◆ Problem statement
Every line containing the string "ribs" is to be copied from the records.

##### Extracted records #####

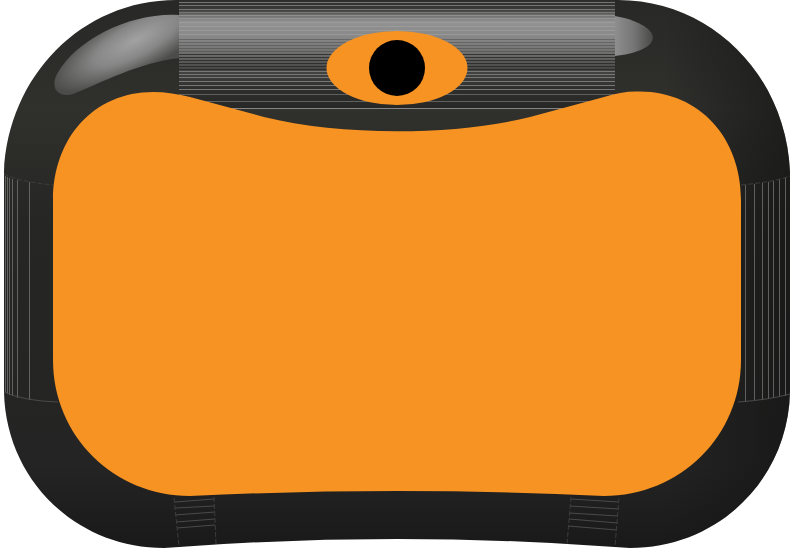
<!DOCTYPE html>
<html lang="en">
<head>
<meta charset="utf-8">
<title>Glossy frame with orange panel</title>
<style>
:root{--page:#fff;--orange:#f69322;--shell:#262624;--ink:#000;--line:#777}
html,body{margin:0;background:var(--page);overflow:hidden}
svg{display:block;width:800px;height:558px}
.panel,.lens{fill:var(--orange)}
.pupil{fill:var(--ink)}
.shell{fill:url(#shellTone)}
.side{fill:none;stroke:var(--line);stroke-width:1}
.ribs{fill:none;stroke:#4a4a4a;stroke-width:1}
.seam{fill:none;stroke:#3c3c3a;stroke-width:1;stroke-dasharray:5 2}
</style>
</head>
<body>
<svg viewBox="0 0 800 558" role="img" aria-label="Glossy black rounded frame around an orange panel, with an eye-shaped lens at the top">
<defs>
<linearGradient id="shellTone" x1="0" y1="0" x2="0" y2="1">
<stop offset="0" stop-color="#282826"/><stop offset=".2" stop-color="#30302d"/><stop offset=".4" stop-color="#262624"/><stop offset=".85" stop-color="#242424"/><stop offset="1" stop-color="#191919"/>
</linearGradient>
<linearGradient id="rightShade" x1="0" y1="0" x2="1" y2="0">
<stop offset=".84" stop-color="#111" stop-opacity="0"/><stop offset="1" stop-color="#111" stop-opacity=".6"/>
</linearGradient>
<linearGradient id="barTone" x1="0" y1="0" x2="0" y2="1">
<stop offset="0" stop-color="#2c2c2b"/><stop offset=".09" stop-color="#3c3c3b"/><stop offset=".14" stop-color="#707070"/><stop offset=".2" stop-color="#929292"/><stop offset=".36" stop-color="#868686"/><stop offset=".5" stop-color="#6c6c6b"/><stop offset=".64" stop-color="#454544"/><stop offset=".82" stop-color="#2e2e2d"/><stop offset="1" stop-color="#272726"/>
</linearGradient>
<radialGradient id="leftGloss" gradientUnits="userSpaceOnUse" cx="0" cy="0" r="1" gradientTransform="translate(136 40) rotate(-28) scale(94 31)">
<stop offset="0" stop-color="#a2a2a2"/><stop offset=".5" stop-color="#868686"/><stop offset="1" stop-color="#4c4c4a"/>
</radialGradient>
<linearGradient id="rightGloss" x1="0" y1="0" x2="1" y2="0">
<stop offset="0" stop-color="#8e8e8e"/><stop offset=".5" stop-color="#757575"/><stop offset="1" stop-color="#484846"/>
</linearGradient>
<clipPath id="shellClip"><path id="shellShape" d="M4 172C8 76 82 0 176 0H618C712 0 786 76 790 172V392C788 480 718 548 630 548L615 547Q397 531 179 547L164 548C76 548 6 480 4 392Z"/></clipPath>
</defs>

<g id="shell">
<use href="#shellShape" class="shell"/>
<use href="#shellShape" fill="url(#rightShade)"/>
</g>

<g id="gloss">
<path fill="url(#leftGloss)" d="M179 15C133 12 77 38 57 74C50 88 58 98 73 94C103 82 138 63 179 58Z"/>
<path fill="url(#rightGloss)" d="M615 16C634 19 653 28 653 38C652 48 634 54 615 56Z"/>
</g>

<g id="top-bar">
<rect x="179" width="436" height="109" fill="url(#barTone)"/>
<path stroke="#757575" d="M179 2.5H615M179 5.5H615M179 9.5H615M179 12.5H615"/>
<path stroke="#a3a3a3" stroke-opacity=".6" d="M179 15.5H615M179 18.5H615M179 22.5H615M179 26.5H615M179 30.5H615M179 34.5H615"/>
<path stroke="#444" stroke-opacity=".45" d="M179 39.5H615M179 42.5H615M179 45.5H615M179 48.5H615M179 51.5H615"/>
<path stroke="#272727" stroke-opacity=".8" d="M179 54.5H615M179 57.5H615M179 60.5H615M179 63.5H615M179 66.5H615M179 69.5H615"/>
<path stroke="#777" d="M179 71.5H615M179 74.5H615M179 77.5H615M179 81.5H615M179 85.5H615M179 89.5H615"/>
<path stroke="#606060" d="M179 94.5H615M179 101.5H615"/>
<path stroke="#858585" d="M179 108.5H615"/>
</g>

<g id="side-grips" clip-path="url(#shellClip)">
<path class="side" stroke-opacity=".75" d="M5.500 176V393M7.500 177V394M9.500 178V395M12.500 179V396M17.500 180V398M29.500 182V400"/>
<path class="side" stroke-opacity=".75" d="M745.500 185V402M754.500 184V401M762.500 183V400M768.500 182V399M773.500 181V398M779.500 179V397M785.500 177V396"/>
<path class="seam" d="M4 174Q20 182 54 185M741 185Q774 182 790 176"/>
<path class="ribs" d="M4 392Q24 401 58 402M738 402Q768 400 790 394"/>
</g>

<g id="bottom-ribs" class="ribs">
<path d="M175 502L214 499M175 508L214 506M175 515L215 512M176 522L215 519M177 528L215 525"/>
<path d="M571 499L619 502M570 506L619 509M569 513L618 516M569 519L618 523M568 526L617 530"/>
<path class="seam" d="M174 498L179 546M214 497L216 544M571 497L567 544M619 498L615 546"/>
</g>

<path id="panel" class="panel" d="M53 200C53 138 94 92 153 92C166 92 178 94 190 97L264 117C340 136 454 136 530 117L604 97C616 93 628 91 640 91.500C700 92 741 138 741 200V360C741 436 680 496 604 496Q397 486 190 496C114 496 53 436 53 360Z"/>

<g id="eye-lens">
<ellipse class="lens" cx="397" cy="68" rx="70.500" ry="37"/>
<circle class="pupil" cx="397" cy="68" r="28"/>
</g>
</svg>
</body>
</html>
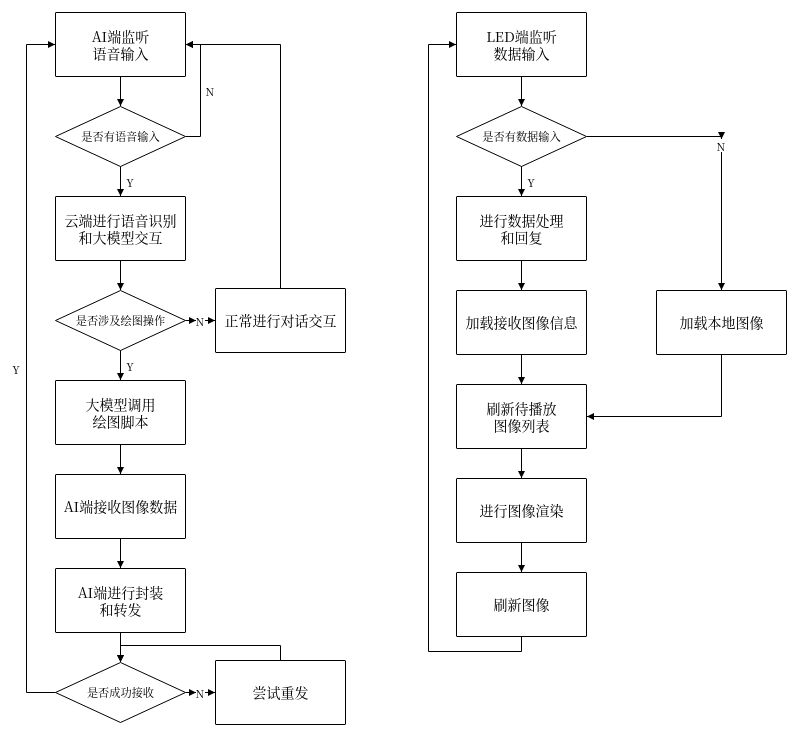
<!DOCTYPE html>
<html lang="zh-CN">
<head>
<meta charset="utf-8">
<title>AI端与LED端流程图</title>
<style>
:root {
  --paper: #fff;
  --ink: #000;
  --node-width: 131px;
  --step-height: 65px;
  --decision-height: 61px;
  --node-gap: 29px;
}
* { box-sizing: border-box; margin: 0; }
html, body { width: 799px; height: 737px; overflow: hidden; background: var(--paper); }
.flowchart {
  position: relative;
  width: 799px;
  height: 737px;
  color: var(--ink);
  font: 14px/17px "Noto Serif CJK SC", "Noto Serif", serif;
}
.connectors { position: absolute; inset: 0; }
.connectors .line { fill: none; stroke: var(--ink); stroke-width: 1; }
.flow {
  position: absolute;
  top: 12px;
  display: flex;
  flex-direction: column;
  gap: var(--node-gap);
}
.flow-ai { left: 55px; }
.flow-led { left: 456px; }
.step, .decision {
  display: flex;
  align-items: center;
  justify-content: center;
  width: var(--node-width);
  text-align: center;
  white-space: nowrap;
}
.step {
  height: var(--step-height);
  border: 1px solid var(--ink);
  border-radius: 1px;
  background: var(--paper);
}
.decision { position: relative; height: var(--decision-height); font-size: 11.2px; }
.decision svg { position: absolute; inset: 0; fill: var(--paper); stroke: var(--ink); }
.decision span { position: relative; }
.branch { position: absolute; }
.chat { left: 215px; top: 288px; }
.retry { left: 215px; top: 660px; }
.local { left: 656px; top: 290px; }
.label {
  position: absolute;
  width: 20px;
  font-size: 11px;
  line-height: 14px;
  text-align: center;
  transform: translate(-50%, -50%);
}
</style>
</head>
<body>
<main class="flowchart">
  <svg class="connectors" width="799" height="737" viewBox="0 0 799 737" aria-hidden="true">
    <defs>
      <marker id="arrow" markerUnits="userSpaceOnUse" markerWidth="8" markerHeight="8" refX="7" refY="4" orient="auto">
        <polygon points="0,0.5 7,4 0,7.5"/>
      </marker>
      <polygon id="diamond" points="0.5,30.5 65.5,0.5 130.5,30.5 65.5,60.5"/>
    </defs>
    <g class="line" marker-end="url(#arrow)">
      <g id="ai-lines">
        <path marker-end="url(#arrow)" d="M120.5 76V106"/>
        <path marker-end="url(#arrow)" d="M120.5 166V196"/>
        <path marker-end="url(#arrow)" d="M120.5 260V290"/>
        <path marker-end="url(#arrow)" d="M120.5 350V380"/>
        <path marker-end="url(#arrow)" d="M120.5 444V474"/>
        <path marker-end="url(#arrow)" d="M120.5 538V568"/>
        <path marker-end="url(#arrow)" d="M120.5 632V662"/>
        <path marker-end="url(#arrow)" d="M185.5 136.5H200.5V44.5H186"/>
        <path marker-end="url(#arrow)" d="M280.5 288V44.5H186"/>
        <path d="M185.5 320.5H196"/>
        <path marker-end="url(#arrow)" d="M205 320.5H215"/>
        <path d="M185.5 692.5H196"/>
        <path marker-end="url(#arrow)" d="M205 692.5H215"/>
        <path marker-end="url(#arrow)" d="M280.5 660V645.5H120.5V662"/>
        <path marker-end="url(#arrow)" d="M55.5 692.5H26.5V44.5H55"/>
      </g>
      <g id="led-lines">
        <path marker-end="url(#arrow)" d="M521.5 76V106"/>
        <path marker-end="url(#arrow)" d="M521.5 166V196"/>
        <path marker-end="url(#arrow)" d="M521.5 260V290"/>
        <path marker-end="url(#arrow)" d="M521.5 354V384"/>
        <path marker-end="url(#arrow)" d="M521.5 448V478"/>
        <path marker-end="url(#arrow)" d="M521.5 542V572"/>
        <path d="M586.5 136.5H721.5V139"/>
        <path marker-end="url(#arrow)" d="M721.5 152V290"/>
        <path marker-end="url(#arrow)" d="M721.5 354V416.5H587"/>
        <path marker-end="url(#arrow)" d="M521.5 636V651.5H428.5V44.5H456"/>
      </g>
    </g>
  </svg>

  <section class="flow flow-ai" aria-label="AI端流程">
    <div class="step">AI端监听<br>语音输入</div>
    <div class="decision"><svg width="131" height="61"><use href="#diamond"/></svg><span>是否有语音输入</span></div>
    <div class="step">云端进行语音识别<br>和大模型交互</div>
    <div class="decision"><svg width="131" height="61"><use href="#diamond"/></svg><span>是否涉及绘图操作</span></div>
    <div class="step">大模型调用<br>绘图脚本</div>
    <div class="step">AI端接收图像数据</div>
    <div class="step">AI端进行封装<br>和转发</div>
    <div class="decision"><svg width="131" height="61"><use href="#diamond"/></svg><span>是否成功接收</span></div>
  </section>
  <div class="step branch chat">正常进行对话交互</div>
  <div class="step branch retry">尝试重发</div>

  <section class="flow flow-led" aria-label="LED端流程">
    <div class="step">LED端监听<br>数据输入</div>
    <div class="decision"><svg width="131" height="61"><use href="#diamond"/></svg><span>是否有数据输入</span></div>
    <div class="step">进行数据处理<br>和回复</div>
    <div class="step">加载接收图像信息</div>
    <div class="step">刷新待播放<br>图像列表</div>
    <div class="step">进行图像渲染</div>
    <div class="step">刷新图像</div>
  </section>
  <div class="step branch local">加载本地图像</div>

  <span class="label" style="left:210px;top:91px">N</span>
  <span class="label" style="left:130px;top:182px">Y</span>
  <span class="label" style="left:200px;top:321px">N</span>
  <span class="label" style="left:130px;top:366px">Y</span>
  <span class="label" style="left:16px;top:369px">Y</span>
  <span class="label" style="left:200px;top:693px">N</span>
  <span class="label" style="left:531px;top:182px">Y</span>
  <span class="label" style="left:721px;top:146px">N</span>
</main>
</body>
</html>
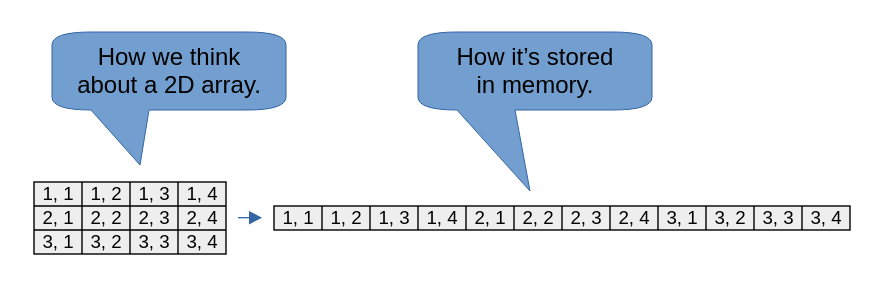
<!DOCTYPE html>
<html lang="en">
<head>
<meta charset="utf-8">
<title>2D array memory layout</title>
<style>
:root {
  --paper: #ffffff;
  --ink: #000000;
  --cell: #eeeeee;
  --bubble: #729fcf;
  --bubble-line: #3465a4;
}
* { box-sizing: border-box; margin: 0; }
body { background: var(--paper); overflow: hidden; }
.diagram {
  position: relative;
  width: 885px;
  height: 288px;
  overflow: hidden;
  background: var(--paper);
  color: var(--ink);
  font-family: "Liberation Sans", Arial, sans-serif;
}
.shapes { position: absolute; left: 0; top: 0; }
.bubbles { fill: var(--bubble); stroke: var(--bubble-line); stroke-width: 1; stroke-linejoin: round; }
.arrow { fill: var(--bubble-line); }
.arrow line { stroke: var(--bubble-line); stroke-width: 1.3; }
.caption {
  position: absolute;
  top: 32px;
  width: 234px;
  height: 78px;
  display: flex;
  align-items: center;
  justify-content: center;
  font-size: 24px;
  line-height: 28px;
  text-align: center;
}
.caption-array { left: 52px; }
.caption-memory { left: 418px; }
.cells {
  position: absolute;
  display: grid;
  grid-auto-rows: 24px;
  font-size: 18.7px;
  line-height: 24px;
  text-align: center;
  white-space: nowrap;
}
.cells span { background: var(--cell); outline: 1.4px solid var(--ink); outline-offset: -0.5px; box-shadow: 0 0 0 0.7px var(--ink); outline: none; }
.array { left: 34px; top: 182px; grid-template-columns: repeat(4, 48px); }
.memory { left: 274px; top: 206px; grid-template-columns: repeat(12, 48px); }
.grid-lines { fill: none; stroke: var(--ink); stroke-width: 1.4; }
.cells span { box-shadow: none; }
</style>
</head>
<body>
<main class="diagram">
  <svg class="shapes" width="885" height="288" viewBox="0 0 885 288" aria-hidden="true">
    <g class="bubbles">
      <path d="M91 32H247Q286 32 286 45V97Q286 110 247 110H149L140 165L91 110Q52 110 52 97V45Q52 32 91 32Z"/>
      <path d="M457 32H613Q652 32 652 45V97Q652 110 613 110H515L530 191L457 110Q418 110 418 97V45Q418 32 457 32Z"/>
    </g>
    <g class="arrow">
      <line x1="238" y1="217.7" x2="250" y2="217.7"/>
      <polygon points="249,211 262,217.7 249,224.4"/>
    </g>
  </svg>

  <p class="caption caption-array">How we think<br>about a 2D array.</p>
  <p class="caption caption-memory">How it’s stored<br>in memory.</p>

  <div class="cells array">
    <span>1, 1</span><span>1, 2</span><span>1, 3</span><span>1, 4</span>
    <span>2, 1</span><span>2, 2</span><span>2, 3</span><span>2, 4</span>
    <span>3, 1</span><span>3, 2</span><span>3, 3</span><span>3, 4</span>
  </div>

  <div class="cells memory">
    <span>1, 1</span><span>1, 2</span><span>1, 3</span><span>1, 4</span>
    <span>2, 1</span><span>2, 2</span><span>2, 3</span><span>2, 4</span>
    <span>3, 1</span><span>3, 2</span><span>3, 3</span><span>3, 4</span>
  </div>

  <svg class="shapes" width="885" height="288" viewBox="0 0 885 288" aria-hidden="true">
    <g class="grid-lines">
      <rect x="34" y="182" width="192" height="72"/>
      <path d="M34 206H226M34 230H226M82 182V254M130 182V254M178 182V254"/>
      <rect x="274" y="206" width="576" height="24"/>
      <path d="M322 206V230M370 206V230M418 206V230M466 206V230M514 206V230M562 206V230M610 206V230M658 206V230M706 206V230M754 206V230M802 206V230"/>
    </g>
  </svg>
</main>
</body>
</html>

#####

◆ Problem solution
.ribs{fill:none;stroke:#4a4a4a;stroke-width:1}
<path class="ribs" d="M4 392Q24 401 58 402M738 402Q768 400 790 394"/>
<g id="bottom-ribs" class="ribs">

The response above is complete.